Veterans Court Now Available for Vets Charged with Federal Crimes in Montana
HELENA – Chief U.S. District Court Judge Dana L. Christensen, Chief Montana District Court Judge Gregory G. Pinski and U.S. Attorney Mike Cotter, are pleased to announce that qualifying veterans charged with federal crimes are now eligible to participate in Veterans Court, an alternative to prison. The announcement results from a collaborative agreement that allows qualified veterans in the federal system to enroll in the Montana Eighth Judicial District Veterans Court, which has been operational since 2013 for veterans accused of state and local crimes.
"Judge Greg Pinski of the Eighth Judicial District has created a model Veterans Court,” said Chief U.S. District Court Judge Dana L. Christensen. “The Montana District Federal Court welcomes the opportunity to be a partner in this effort, and to be able to provide this option to veterans who have been charged with federal crimes."
“Too many veterans are winding up in the criminal justice system suffering from mental illness, cognitive impairment and substance abuse. They cannot cope with the invisible wounds of war on their own, and the Veterans Court gives them an opportunity for treatment and restoration,” said Chief Montana District Court Judge Pinski. “The collaborative approach between the Montana federal and state courts to treating veteran offenders is unique and it will greatly expand treatment opportunities for Montana’s justice-involved veterans.”

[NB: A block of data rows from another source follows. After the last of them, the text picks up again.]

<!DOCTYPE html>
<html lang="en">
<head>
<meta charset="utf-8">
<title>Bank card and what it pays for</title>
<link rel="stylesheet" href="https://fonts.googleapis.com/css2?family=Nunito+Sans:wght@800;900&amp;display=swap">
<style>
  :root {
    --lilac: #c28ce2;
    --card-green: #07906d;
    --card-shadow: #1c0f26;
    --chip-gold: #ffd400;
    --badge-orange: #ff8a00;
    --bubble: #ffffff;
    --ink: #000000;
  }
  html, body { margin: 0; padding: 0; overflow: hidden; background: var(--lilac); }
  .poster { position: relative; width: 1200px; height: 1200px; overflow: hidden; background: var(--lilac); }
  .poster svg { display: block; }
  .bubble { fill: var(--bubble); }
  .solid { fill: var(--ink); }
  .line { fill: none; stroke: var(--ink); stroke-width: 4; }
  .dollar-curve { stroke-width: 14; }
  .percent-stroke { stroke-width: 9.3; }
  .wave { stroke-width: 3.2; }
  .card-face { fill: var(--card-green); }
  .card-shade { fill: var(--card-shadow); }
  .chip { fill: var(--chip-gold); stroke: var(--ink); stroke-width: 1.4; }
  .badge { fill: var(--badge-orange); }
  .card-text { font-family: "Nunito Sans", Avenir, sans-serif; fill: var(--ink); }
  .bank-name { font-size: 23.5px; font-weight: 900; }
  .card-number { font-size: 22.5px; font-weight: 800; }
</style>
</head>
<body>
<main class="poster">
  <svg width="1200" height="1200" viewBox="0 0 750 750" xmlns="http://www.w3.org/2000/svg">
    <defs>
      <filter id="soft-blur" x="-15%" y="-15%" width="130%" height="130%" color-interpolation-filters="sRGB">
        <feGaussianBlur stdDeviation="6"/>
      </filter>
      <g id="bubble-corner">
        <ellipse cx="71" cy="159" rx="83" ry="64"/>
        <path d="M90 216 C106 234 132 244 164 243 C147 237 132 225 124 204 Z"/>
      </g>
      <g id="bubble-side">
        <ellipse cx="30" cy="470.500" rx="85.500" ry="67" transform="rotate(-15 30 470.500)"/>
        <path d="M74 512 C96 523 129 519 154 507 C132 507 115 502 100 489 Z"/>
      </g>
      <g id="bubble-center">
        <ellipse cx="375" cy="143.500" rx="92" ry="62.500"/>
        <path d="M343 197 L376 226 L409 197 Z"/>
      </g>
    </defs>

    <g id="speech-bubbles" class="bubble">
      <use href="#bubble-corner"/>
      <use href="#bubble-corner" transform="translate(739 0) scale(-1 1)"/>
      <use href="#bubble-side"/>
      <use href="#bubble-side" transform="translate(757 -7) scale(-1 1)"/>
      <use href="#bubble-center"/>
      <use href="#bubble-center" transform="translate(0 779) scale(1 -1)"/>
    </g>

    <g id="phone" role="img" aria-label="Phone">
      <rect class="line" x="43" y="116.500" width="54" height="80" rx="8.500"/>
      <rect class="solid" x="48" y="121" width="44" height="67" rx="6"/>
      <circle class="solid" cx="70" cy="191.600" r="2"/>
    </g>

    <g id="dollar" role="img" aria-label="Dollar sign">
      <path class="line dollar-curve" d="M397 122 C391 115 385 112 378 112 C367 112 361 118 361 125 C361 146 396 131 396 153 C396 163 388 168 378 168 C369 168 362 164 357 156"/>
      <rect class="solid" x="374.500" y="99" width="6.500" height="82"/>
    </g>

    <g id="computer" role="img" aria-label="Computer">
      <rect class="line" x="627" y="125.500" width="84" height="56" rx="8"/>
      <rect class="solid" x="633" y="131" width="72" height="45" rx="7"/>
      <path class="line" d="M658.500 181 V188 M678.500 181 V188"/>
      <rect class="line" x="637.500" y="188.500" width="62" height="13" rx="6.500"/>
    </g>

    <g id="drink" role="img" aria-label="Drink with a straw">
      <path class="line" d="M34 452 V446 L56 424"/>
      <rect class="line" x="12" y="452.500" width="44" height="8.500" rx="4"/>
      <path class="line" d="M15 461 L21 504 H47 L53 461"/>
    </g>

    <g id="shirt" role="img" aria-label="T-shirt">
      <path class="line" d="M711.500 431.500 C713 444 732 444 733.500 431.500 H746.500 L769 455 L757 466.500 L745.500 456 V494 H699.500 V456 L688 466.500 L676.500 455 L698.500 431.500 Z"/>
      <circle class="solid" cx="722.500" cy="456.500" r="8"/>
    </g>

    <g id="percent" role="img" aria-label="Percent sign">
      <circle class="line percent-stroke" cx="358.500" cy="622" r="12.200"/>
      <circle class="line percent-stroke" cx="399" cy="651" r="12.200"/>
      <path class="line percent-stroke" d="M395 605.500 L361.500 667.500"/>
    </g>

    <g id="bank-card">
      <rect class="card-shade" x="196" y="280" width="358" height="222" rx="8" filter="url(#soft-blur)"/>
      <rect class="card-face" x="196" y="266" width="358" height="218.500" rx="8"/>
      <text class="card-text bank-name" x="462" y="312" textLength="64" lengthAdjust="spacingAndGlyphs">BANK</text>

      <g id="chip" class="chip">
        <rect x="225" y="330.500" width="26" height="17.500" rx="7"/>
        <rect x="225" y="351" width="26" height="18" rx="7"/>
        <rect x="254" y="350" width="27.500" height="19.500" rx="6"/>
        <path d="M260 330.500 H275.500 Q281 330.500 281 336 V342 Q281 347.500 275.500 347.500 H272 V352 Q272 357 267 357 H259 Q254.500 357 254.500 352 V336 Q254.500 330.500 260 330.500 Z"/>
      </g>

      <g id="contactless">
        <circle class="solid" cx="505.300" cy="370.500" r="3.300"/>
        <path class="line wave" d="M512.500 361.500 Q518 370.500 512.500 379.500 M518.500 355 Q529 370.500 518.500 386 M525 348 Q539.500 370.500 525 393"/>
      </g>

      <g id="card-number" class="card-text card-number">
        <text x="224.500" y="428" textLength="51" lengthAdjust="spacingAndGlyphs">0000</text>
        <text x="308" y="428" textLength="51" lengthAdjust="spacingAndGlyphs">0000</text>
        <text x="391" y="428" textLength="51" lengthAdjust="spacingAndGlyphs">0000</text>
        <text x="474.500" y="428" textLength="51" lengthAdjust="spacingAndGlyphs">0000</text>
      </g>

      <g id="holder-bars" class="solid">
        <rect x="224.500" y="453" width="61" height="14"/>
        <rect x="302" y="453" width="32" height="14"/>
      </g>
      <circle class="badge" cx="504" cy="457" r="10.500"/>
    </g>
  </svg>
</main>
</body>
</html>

In 2014, the United States Department of Justice awarded the Veterans Court nearly $300,000 to build and expand the program. The Veterans Court reduces crime, enhances public safety, saves taxpayer costs, and enriches lives by facilitating sobriety, treating mental health conditions, improving social relationships, and promoting lifelong stability for veteran offenders in the community. The program is a joint effort between the courts, community treatment providers, the U.S. Department of Veterans Affairs, and volunteer mentors.
“Veterans are returning to Montana every day,” said Montana U.S. Attorney Mike Cotter. “We look forward to utilizing Veterans Court in federal cases so that qualifying veterans can get structured treatment and return to their lives and families in Montana.”
Veterans Court requires enrollees to engage in intensive multi-stage professional counseling and treatment for issues involving substance abuse, mental health, disability, finances, and other difficulties, including those related to their military service. They must also abide by strict conditions, follow rigorous treatment plans, and attend scheduled hearings before a judge. Veterans accused of federal crimes will now have the same opportunity to enroll in the program as part of their federal cases if they meet certain criteria and have not already been convicted of violent or sexual offenses.
In 2004, the Bureau of Justice Statistics released a report stating that approximately ten percent of state prison inmates had prior military service. The Bureau also estimated that 140,000 veterans were in state and federal prison. According to a Congressional Budget Report and the Rand Corporation, one veteran in five of the Iraq and Afghanistan wars is diagnosed with Posttraumatic Stress Disorder (PTSD) and nearly twenty percent report experiencing a traumatic brain injury during deployment. An estimated thirty percent of Vietnam veterans have PTSD.
A Department of Veterans Affairs study determined that from 1999 through 2010, between 18 and 22 veterans commit suicide each day in the United States. “The suicide rate alone is justification to help justice-involved veterans,” Pinski emphasized.